---------- Data for this task

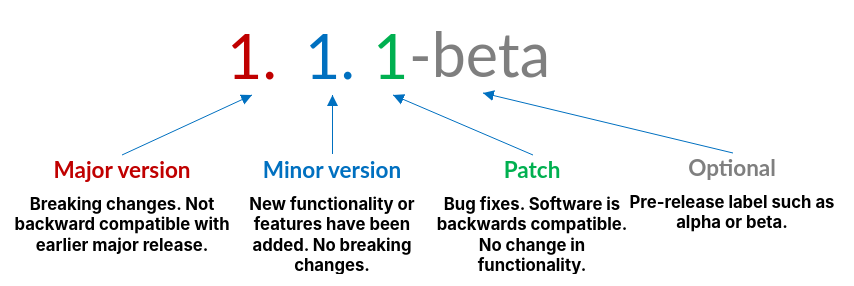
<!DOCTYPE html>
<html lang="en">
<head>
<meta charset="utf-8">
<title>Semantic version parts</title>
<style>
:root {
  --major: #c00000;
  --minor: #0070c0;
  --patch: #00b050;
  --optional: #7f7f7f;
  --arrow: #0070c0;
  --text: #000;
  --paper: #fff;
}
* { box-sizing: border-box; margin: 0; padding: 0; }
html, body { width: 854px; height: 286px; overflow: hidden; background: var(--paper); }
.diagram { position: relative; width: 854px; height: 286px; overflow: hidden; }
.major { --tone: var(--major); }
.minor { --tone: var(--minor); }
.patch { --tone: var(--patch); }
.optional { --tone: var(--optional); }

.version { font: 400 61px/60px Lato, sans-serif; }
.version span { position: absolute; top: 26px; color: var(--tone); white-space: nowrap; }
.version .major { left: 227px; }
.version .minor { left: 305px; }
.version .patch { left: 373px; }
.version .optional { left: 409px; top: 24px; }

.arrows { position: absolute; left: 0; top: 0; }
.arrows line { stroke: var(--arrow); stroke-width: 1; }
.arrows path { fill: var(--arrow); }

.parts {
  position: absolute;
  left: 0;
  top: 0;
  width: 854px;
  height: 274px;
  padding: 156px 17px 0;
  display: grid;
  grid-template-columns: 210px 210px 190px 210px;
  overflow: hidden;
}
.part { display: flex; flex-direction: column; align-items: center; gap: 11px; text-align: center; white-space: nowrap; }
.part.optional { margin-top: -2px; }
.part h2 { font: 700 22.5px/27px Lato, sans-serif; color: var(--tone); }
.part p { font: 700 16.7px/20.3px Inter, sans-serif; color: var(--text); }
</style>
</head>
<body>
<main class="diagram">
  <h1 class="version">
    <span class="major">1.</span>
    <span class="minor">1.</span>
    <span class="patch">1</span>
    <span class="optional">-beta</span>
  </h1>

  <svg class="arrows" width="854" height="286" viewBox="0 0 854 286" aria-hidden="true">
    <defs>
      <marker id="arrowhead" markerUnits="userSpaceOnUse" markerWidth="12" markerHeight="12" refX="11" refY="6" orient="auto">
        <path d="M0 0.5L11 6L0 11.5Z"/>
      </marker>
    </defs>
    <g marker-end="url(#arrowhead)">
      <line x1="122" y1="155" x2="252" y2="95" marker-end="url(#arrowhead)"/>
      <line x1="332.5" y1="154" x2="332.5" y2="95" marker-end="url(#arrowhead)"/>
      <line x1="533" y1="155" x2="393" y2="95" marker-end="url(#arrowhead)"/>
      <line x1="733" y1="153" x2="483" y2="93" marker-end="url(#arrowhead)"/>
    </g>
  </svg>

  <section class="parts">
    <article class="part major">
      <h2>Major version</h2>
      <p>Breaking changes. Not<br>backward compatible with<br>earlier major release.</p>
    </article>
    <article class="part minor">
      <h2>Minor version</h2>
      <p>New functionality or<br>features have been<br>added. No breaking<br>changes.</p>
    </article>
    <article class="part patch">
      <h2>Patch</h2>
      <p>Bug fixes. Software is<br>backwards compatible.<br>No change in<br>functionality.</p>
    </article>
    <article class="part optional">
      <h2>Optional</h2>
      <p>Pre-release label such as<br>alpha or beta.</p>
    </article>
  </section>
</main>
</body>
</html>
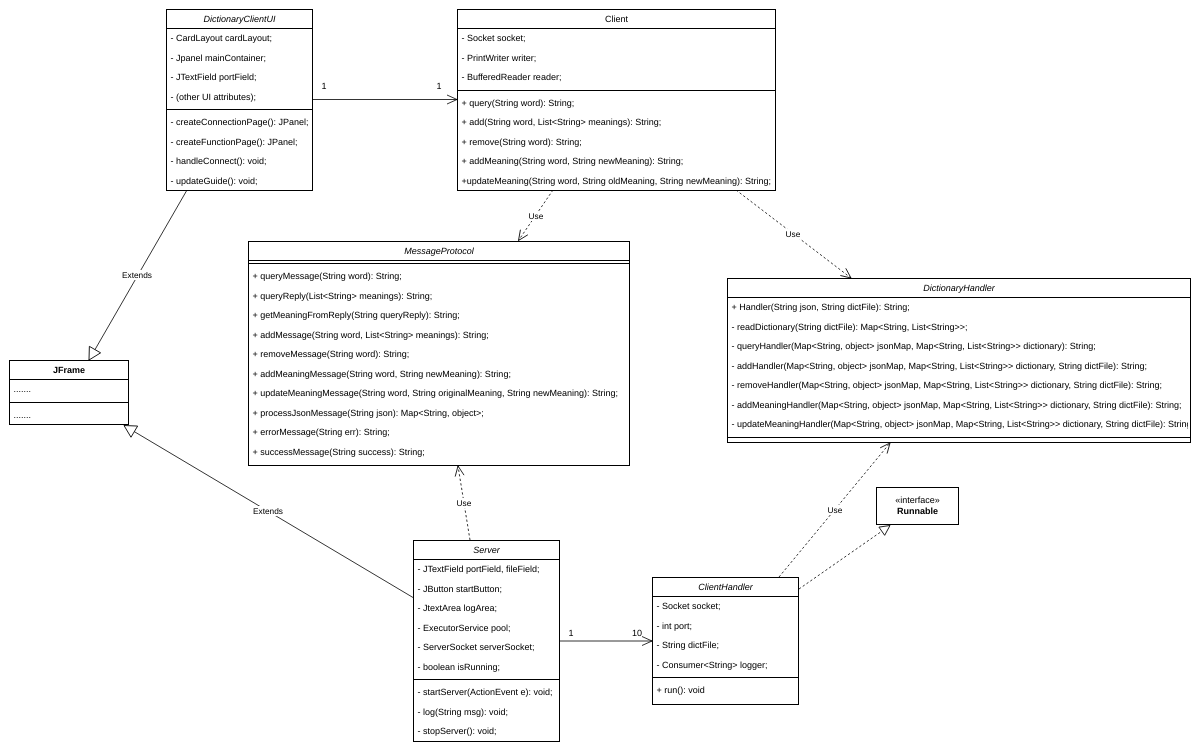
<!DOCTYPE html>
<html lang="en">
<head>
<meta charset="utf-8">
<title>Dictionary application class diagram</title>
<style>
:root { --ink: #000; --paper: #fff; }
* { box-sizing: border-box; margin: 0; padding: 0; }
html, body { width: 1200px; height: 752px; overflow: hidden; background: var(--paper); }
.diagram {
  position: relative; width: 1200px; height: 752px; overflow: hidden;
  color: var(--ink); font: 9px/19.5px "Liberation Sans", Arial, sans-serif;
  text-rendering: geometricPrecision; white-space: nowrap;
}
.edges { position: absolute; inset: 0; fill: none; stroke: var(--ink); stroke-width: 0.8; }
.dashed { stroke-dasharray: 2.3 2.3; }
.hollow { fill: var(--paper); }
.class {
  position: absolute; display: flex; flex-direction: column;
  border: 1px solid var(--ink); background: var(--paper); overflow: hidden;
}
.class h2 {
  flex: none; height: 19px; border-bottom: 1px solid var(--ink);
  font-size: 9px; font-weight: 400; line-height: 18px; text-align: center;
}
.class.abstract h2 { font-style: italic; }
.class ul { flex: none; list-style: none; margin-right: 2px; padding-left: 3.5px; overflow: hidden; }
.class li { height: 19.5px; }
.attributes { padding-bottom: 2px; }
.class .operations { margin-right: 0; padding-top: 3px; border-top: 1px solid var(--ink); }
.class .end { height: 7px; }
#dictionary-client-ui { left: 166px; top: 9px; width: 147px; height: 182px; }
#client { left: 457px; top: 9px; width: 319px; height: 182px; }
#message-protocol { left: 248px; top: 241px; width: 382px; height: 225px; }
#dictionary-handler { left: 727px; top: 278px; width: 464px; height: 165px; }
#jframe { left: 9px; top: 360px; width: 120px; height: 65px; }
#jframe h2 { font-weight: 700; }
#server { left: 413px; top: 540px; width: 147px; height: 202px; }
#client-handler { left: 652px; top: 577px; width: 147px; height: 128px; }
#runnable { left: 876px; top: 487px; width: 83px; height: 38px; justify-content: center; text-align: center; line-height: 11px; }
.label, .count { position: absolute; transform: translate(-50%, -50%); line-height: 10px; }
.label { font-size: 8.3px; background: var(--paper); }
</style>
</head>
<body>
<main class="diagram">
  <svg class="edges" width="1200" height="752" viewBox="0 0 1200 752" aria-hidden="true">
    <defs>
      <marker id="open-arrow" markerUnits="userSpaceOnUse" markerWidth="14" markerHeight="14" refX="11" refY="7" orient="auto">
        <path d="M1 2.5L11 7L1 11.5"/>
      </marker>
      <marker id="inherit-arrow" markerUnits="userSpaceOnUse" markerWidth="16" markerHeight="16" refX="13" refY="8" orient="auto">
        <polygon class="hollow" points="1,1.5 13,8 1,14.5"/>
      </marker>
      <marker id="realize-arrow" markerUnits="userSpaceOnUse" markerWidth="14" markerHeight="14" refX="11" refY="7" orient="auto">
        <polygon class="hollow" points="1,2 11,7 1,12"/>
      </marker>
    </defs>
    <g class="associations" marker-end="url(#open-arrow)">
      <path d="M313 99.5H457" marker-end="url(#open-arrow)"/>
      <path d="M560 641H652" marker-end="url(#open-arrow)"/>
    </g>
    <g class="generalizations">
      <path d="M187 190L89 360" marker-end="url(#inherit-arrow)"/>
      <path d="M413 597.5L124 425.5" marker-end="url(#inherit-arrow)"/>
    </g>
    <g class="dependencies dashed">
      <path d="M553 190L518.5 240.5" marker-end="url(#open-arrow)"/>
      <path d="M736 190L851 278" marker-end="url(#open-arrow)"/>
      <path d="M470 540L458 466" marker-end="url(#open-arrow)"/>
      <path d="M779 577L890 443" marker-end="url(#open-arrow)"/>
      <path d="M799 589L890 525.5" marker-end="url(#realize-arrow)"/>
    </g>
  </svg>

  <section class="class abstract" id="dictionary-client-ui">
    <h2>DictionaryClientUI</h2>
    <ul class="attributes">
      <li>- CardLayout cardLayout;</li>
      <li>- Jpanel mainContainer;</li>
      <li>- JTextField portField;</li>
      <li>- (other UI attributes);</li>
    </ul>
    <ul class="operations">
      <li>- createConnectionPage(): JPanel;</li>
      <li>- createFunctionPage(): JPanel;</li>
      <li>- handleConnect(): void;</li>
      <li>- updateGuide(): void;</li>
    </ul>
  </section>

  <section class="class" id="client">
    <h2>Client</h2>
    <ul class="attributes">
      <li>- Socket socket;</li>
      <li>- PrintWriter writer;</li>
      <li>- BufferedReader reader;</li>
    </ul>
    <ul class="operations">
      <li>+ query(String word): String;</li>
      <li>+ add(String word, List&lt;String&gt; meanings): String;</li>
      <li>+ remove(String word): String;</li>
      <li>+ addMeaning(String word, String newMeaning): String;</li>
      <li>+updateMeaning(String word, String oldMeaning, String newMeaning): String;</li>
    </ul>
  </section>

  <section class="class abstract" id="message-protocol">
    <h2>MessageProtocol</h2>
    <ul class="attributes"></ul>
    <ul class="operations">
      <li>+ queryMessage(String word): String;</li>
      <li>+ queryReply(List&lt;String&gt; meanings): String;</li>
      <li>+ getMeaningFromReply(String queryReply): String;</li>
      <li>+ addMessage(String word, List&lt;String&gt; meanings): String;</li>
      <li>+ removeMessage(String word): String;</li>
      <li>+ addMeaningMessage(String word, String newMeaning): String;</li>
      <li>+ updateMeaningMessage(String word, String originalMeaning, String newMeaning): String;</li>
      <li>+ processJsonMessage(String json): Map&lt;String, object&gt;;</li>
      <li>+ errorMessage(String err): String;</li>
      <li>+ successMessage(String success): String;</li>
    </ul>
  </section>

  <section class="class abstract" id="dictionary-handler">
    <h2>DictionaryHandler</h2>
    <ul class="attributes">
      <li>+ Handler(String json, String dictFile): String;</li>
      <li>- readDictionary(String dictFile): Map&lt;String, List&lt;String&gt;&gt;;</li>
      <li>- queryHandler(Map&lt;String, object&gt; jsonMap, Map&lt;String, List&lt;String&gt;&gt; dictionary): String;</li>
      <li>- addHandler(Map&lt;String, object&gt; jsonMap, Map&lt;String, List&lt;String&gt;&gt; dictionary, String dictFile): String;</li>
      <li>- removeHandler(Map&lt;String, object&gt; jsonMap, Map&lt;String, List&lt;String&gt;&gt; dictionary, String dictFile): String;</li>
      <li>- addMeaningHandler(Map&lt;String, object&gt; jsonMap, Map&lt;String, List&lt;String&gt;&gt; dictionary, String dictFile): String;</li>
      <li>- updateMeaningHandler(Map&lt;String, object&gt; jsonMap, Map&lt;String, List&lt;String&gt;&gt; dictionary, String dictFile): String;</li>
    </ul>
    <ul class="operations end"></ul>
  </section>

  <section class="class" id="jframe">
    <h2>JFrame</h2>
    <ul class="attributes"><li>.......</li></ul>
    <ul class="operations"><li>.......</li></ul>
  </section>

  <section class="class abstract" id="server">
    <h2>Server</h2>
    <ul class="attributes">
      <li>- JTextField portField, fileField;</li>
      <li>- JButton startButton;</li>
      <li>- JtextArea logArea;</li>
      <li>- ExecutorService pool;</li>
      <li>- ServerSocket serverSocket;</li>
      <li>- boolean isRunning;</li>
    </ul>
    <ul class="operations">
      <li>- startServer(ActionEvent e): void;</li>
      <li>- log(String msg): void;</li>
      <li>- stopServer(): void;</li>
    </ul>
  </section>

  <section class="class abstract" id="client-handler">
    <h2>ClientHandler</h2>
    <ul class="attributes">
      <li>- Socket socket;</li>
      <li>- int port;</li>
      <li>- String dictFile;</li>
      <li>- Consumer&lt;String&gt; logger;</li>
    </ul>
    <ul class="operations"><li>+ run(): void</li></ul>
  </section>

  <section class="class" id="runnable">
    <span>«interface»</span>
    <strong>Runnable</strong>
  </section>

  <span class="count" style="left:324px;top:86px">1</span>
  <span class="count" style="left:439px;top:86px">1</span>
  <span class="count" style="left:571px;top:633px">1</span>
  <span class="count" style="left:637px;top:633px">10</span>
  <span class="label" style="left:137px;top:275px">Extends</span>
  <span class="label" style="left:268px;top:511px">Extends</span>
  <span class="label" style="left:536px;top:216px">Use</span>
  <span class="label" style="left:793px;top:234px">Use</span>
  <span class="label" style="left:464px;top:503px">Use</span>
  <span class="label" style="left:835px;top:510px">Use</span>
</main>
</body>
</html>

--------------------

What needs to be done =
Look above for the line with "<li>- JTextField portField, fileField;</li>" and the line with "<li>- startServer(ActionEvent e): void;</li>". Write out those two lines and all the lines between them, exactly, and no others.

Answer to the exercise =
      <li>- JTextField portField, fileField;</li>
      <li>- JButton startButton;</li>
      <li>- JtextArea logArea;</li>
      <li>- ExecutorService pool;</li>
      <li>- ServerSocket serverSocket;</li>
      <li>- boolean isRunning;</li>
    </ul>
    <ul class="operations">
      <li>- startServer(ActionEvent e): void;</li>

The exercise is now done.